3What do the MHRA inspect? Specific examples of CTIMPs that demonstrate those systemsUoA sponsors or co-sponsors 8 CTIMP studiesUoA hosts 33 CTIMP studiesMHRA have chosen 4 to look at in depthHowever…….they can change their minds before the visit or decide to look at other studies during the visit….we must all be prepared!One of the best ways for them to do that is to look at…………..
4Aims of this sessionBrief researchers on what the inspectors will be looking at in your CTIMP study- Qualifications & training- Study files & documentation- Pharmacovigilance- Serious breaches- Informed consent- CommunicationDescribe new overarching SOP’sPrepare researchers for interviews with inspectors
5Preparation for MHRA Inspection Regulations, Qualifications & Training
6Legislation: Letter from MHRA: “The main references used for the inspection will be EU Directives 2001/20/EC and 2005/28/EC and supporting guidance documents as incorporated in UK National Legislation, Statutory Instrument 2004, Number 1031, the Medicines for Human Use (Clinical Trials) Regulations 2004 and subsequent amendments.”
7Legislation: 2001 EU Clinical Trial Directive: Directive 2001/20/EC 2004 Medicines for Human Use (Clinical Trials) Regulations (SI: 1031)2005 EU Directive on Good Clinical Practice 2005/28/EC2006 The Medicines for Human Use (Clinical Trials) Amendment Regulations 2006 (SI:1928)2006 The Medicines for Human Use (Clinical Trials) Amendment (No.2) Regulations 20062008 The Medicines for Human Use (Clinical Trials) and Blood Safety and Quality (Amendment) Regulations 20082009 MHRA GCP guideline - LaboratoriesGood Idea to read the regulations – most of you will be adhering to these, but it will allow you to put your practice into the context of the regulatory documents and be able to speak confidently about your work, knowing that you are following the regulation.
8Medicines for Human Use (Clinical Trials) Regulations 2004 (SI:1031) “Each individual involved in conducting a trial shall be qualified by education, training, and experience to perform his or her respective task(s)”
9Qualifications and Training: Delegation LogTraining RecordThe MHRA inspectors will pay particular attention to the management of informed consent within your trial.
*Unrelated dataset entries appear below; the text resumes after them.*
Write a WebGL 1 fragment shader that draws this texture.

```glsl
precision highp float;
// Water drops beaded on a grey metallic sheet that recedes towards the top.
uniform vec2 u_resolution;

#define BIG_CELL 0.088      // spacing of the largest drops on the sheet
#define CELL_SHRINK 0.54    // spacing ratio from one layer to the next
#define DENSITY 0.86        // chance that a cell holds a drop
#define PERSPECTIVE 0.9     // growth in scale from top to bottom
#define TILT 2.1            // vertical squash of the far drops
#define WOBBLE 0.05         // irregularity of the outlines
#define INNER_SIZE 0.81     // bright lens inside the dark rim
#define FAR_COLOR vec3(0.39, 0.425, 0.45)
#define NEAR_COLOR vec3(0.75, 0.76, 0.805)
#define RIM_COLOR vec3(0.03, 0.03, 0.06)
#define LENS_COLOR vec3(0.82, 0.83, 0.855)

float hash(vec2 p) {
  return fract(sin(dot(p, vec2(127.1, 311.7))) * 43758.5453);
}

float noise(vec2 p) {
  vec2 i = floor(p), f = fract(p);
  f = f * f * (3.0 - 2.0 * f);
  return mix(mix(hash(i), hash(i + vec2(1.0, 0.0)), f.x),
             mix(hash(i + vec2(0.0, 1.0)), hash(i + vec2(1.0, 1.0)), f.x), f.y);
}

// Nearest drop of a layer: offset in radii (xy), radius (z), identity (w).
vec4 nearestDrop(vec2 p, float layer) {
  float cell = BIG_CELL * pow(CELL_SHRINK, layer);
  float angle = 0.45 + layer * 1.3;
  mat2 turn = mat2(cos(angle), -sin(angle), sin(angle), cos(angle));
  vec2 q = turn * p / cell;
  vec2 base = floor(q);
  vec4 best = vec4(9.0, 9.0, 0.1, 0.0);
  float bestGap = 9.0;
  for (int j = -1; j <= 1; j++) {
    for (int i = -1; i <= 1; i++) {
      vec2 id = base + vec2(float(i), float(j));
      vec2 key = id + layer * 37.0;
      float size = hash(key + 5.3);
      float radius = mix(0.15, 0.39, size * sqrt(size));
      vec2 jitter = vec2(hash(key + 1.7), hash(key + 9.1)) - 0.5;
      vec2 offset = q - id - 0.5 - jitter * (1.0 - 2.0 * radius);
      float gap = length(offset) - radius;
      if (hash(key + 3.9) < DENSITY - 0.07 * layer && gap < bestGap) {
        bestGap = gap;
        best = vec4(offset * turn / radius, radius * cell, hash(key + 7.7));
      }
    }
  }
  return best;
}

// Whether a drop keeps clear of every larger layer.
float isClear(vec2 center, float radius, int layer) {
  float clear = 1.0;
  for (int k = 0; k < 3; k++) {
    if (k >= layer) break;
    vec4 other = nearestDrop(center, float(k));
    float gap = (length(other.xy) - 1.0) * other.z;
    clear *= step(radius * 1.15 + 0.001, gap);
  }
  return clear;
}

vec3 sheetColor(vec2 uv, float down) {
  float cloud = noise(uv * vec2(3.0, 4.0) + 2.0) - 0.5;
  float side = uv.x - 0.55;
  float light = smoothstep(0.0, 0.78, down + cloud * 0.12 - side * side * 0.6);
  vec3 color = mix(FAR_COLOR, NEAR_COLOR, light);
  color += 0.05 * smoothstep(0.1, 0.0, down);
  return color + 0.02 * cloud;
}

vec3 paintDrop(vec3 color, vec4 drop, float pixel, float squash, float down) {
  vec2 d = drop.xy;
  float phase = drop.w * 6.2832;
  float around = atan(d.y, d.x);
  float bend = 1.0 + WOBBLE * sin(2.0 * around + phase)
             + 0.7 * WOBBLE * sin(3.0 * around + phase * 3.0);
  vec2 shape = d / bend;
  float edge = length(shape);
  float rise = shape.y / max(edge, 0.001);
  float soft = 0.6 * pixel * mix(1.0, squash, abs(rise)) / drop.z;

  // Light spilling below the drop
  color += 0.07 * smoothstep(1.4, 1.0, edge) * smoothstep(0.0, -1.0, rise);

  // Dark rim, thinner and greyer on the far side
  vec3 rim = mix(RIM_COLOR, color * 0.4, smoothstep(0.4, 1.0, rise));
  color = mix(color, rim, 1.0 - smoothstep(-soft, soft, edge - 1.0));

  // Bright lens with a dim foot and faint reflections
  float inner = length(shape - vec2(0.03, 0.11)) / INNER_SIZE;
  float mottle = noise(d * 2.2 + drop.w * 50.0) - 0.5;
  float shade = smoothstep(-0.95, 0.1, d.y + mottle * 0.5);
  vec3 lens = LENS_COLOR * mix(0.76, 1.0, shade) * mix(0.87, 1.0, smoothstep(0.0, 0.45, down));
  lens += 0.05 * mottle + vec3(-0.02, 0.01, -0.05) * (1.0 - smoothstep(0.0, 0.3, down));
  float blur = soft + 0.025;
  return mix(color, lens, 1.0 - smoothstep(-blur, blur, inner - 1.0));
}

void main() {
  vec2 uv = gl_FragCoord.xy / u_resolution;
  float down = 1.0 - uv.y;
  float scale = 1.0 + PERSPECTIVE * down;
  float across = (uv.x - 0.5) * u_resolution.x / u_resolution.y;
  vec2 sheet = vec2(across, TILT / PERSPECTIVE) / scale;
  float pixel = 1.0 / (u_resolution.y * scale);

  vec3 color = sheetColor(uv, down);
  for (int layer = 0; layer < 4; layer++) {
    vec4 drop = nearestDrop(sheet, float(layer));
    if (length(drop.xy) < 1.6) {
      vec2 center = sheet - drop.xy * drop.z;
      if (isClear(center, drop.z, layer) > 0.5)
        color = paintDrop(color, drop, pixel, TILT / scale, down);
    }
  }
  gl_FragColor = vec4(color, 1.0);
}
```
Consent procedures will be specific to each trial but you must ensure they are the same as what you have ethical approval for.
10Delegation of Duties:Delegation log should be established, documenting which tasks are undertaken by each member of the research teamThese should be signed by each team member to confirm that they agree to undertake the task they have been delegated
11MHRA Inspection:Those listed on the delegation log should be qualified to carry out their specific task(s)CVGCP TrainingTraining RecordFor CIs / PIs they will be looking on the CVs to see how much experience you have in leading a trial.Informed consent – will wish to see that your GCP training is up to date.Taking bloods etc – have you documented your venepuncture training etcIf there has been any in house training (e.g. using a specific piece of equipment) sometimes the reps from the manufacturers come round to instruct you how to use the new equipment – is this documented.
12SOP: Establishing and Maintaining a Training Record UoA-NHSG-SOP-016 Applies to all staff conducting or supporting clinical research sponsored or co sponsored by UoA / NHSGResponsibility of the individual to create an update their own training record
13Contents of the Training Record: Current CVJob Description(s)Certificates of trainingTraining Log: ongoing list of all internal and external training - may include training from previous post (training courses, conferences, seminars, relevant meetings)Keep copies of handouts / agendasIf a staff leave – take original training record, but leave a copy with the study fileAdd in the fact that you have been to this talk today – going over the contents of the SOPs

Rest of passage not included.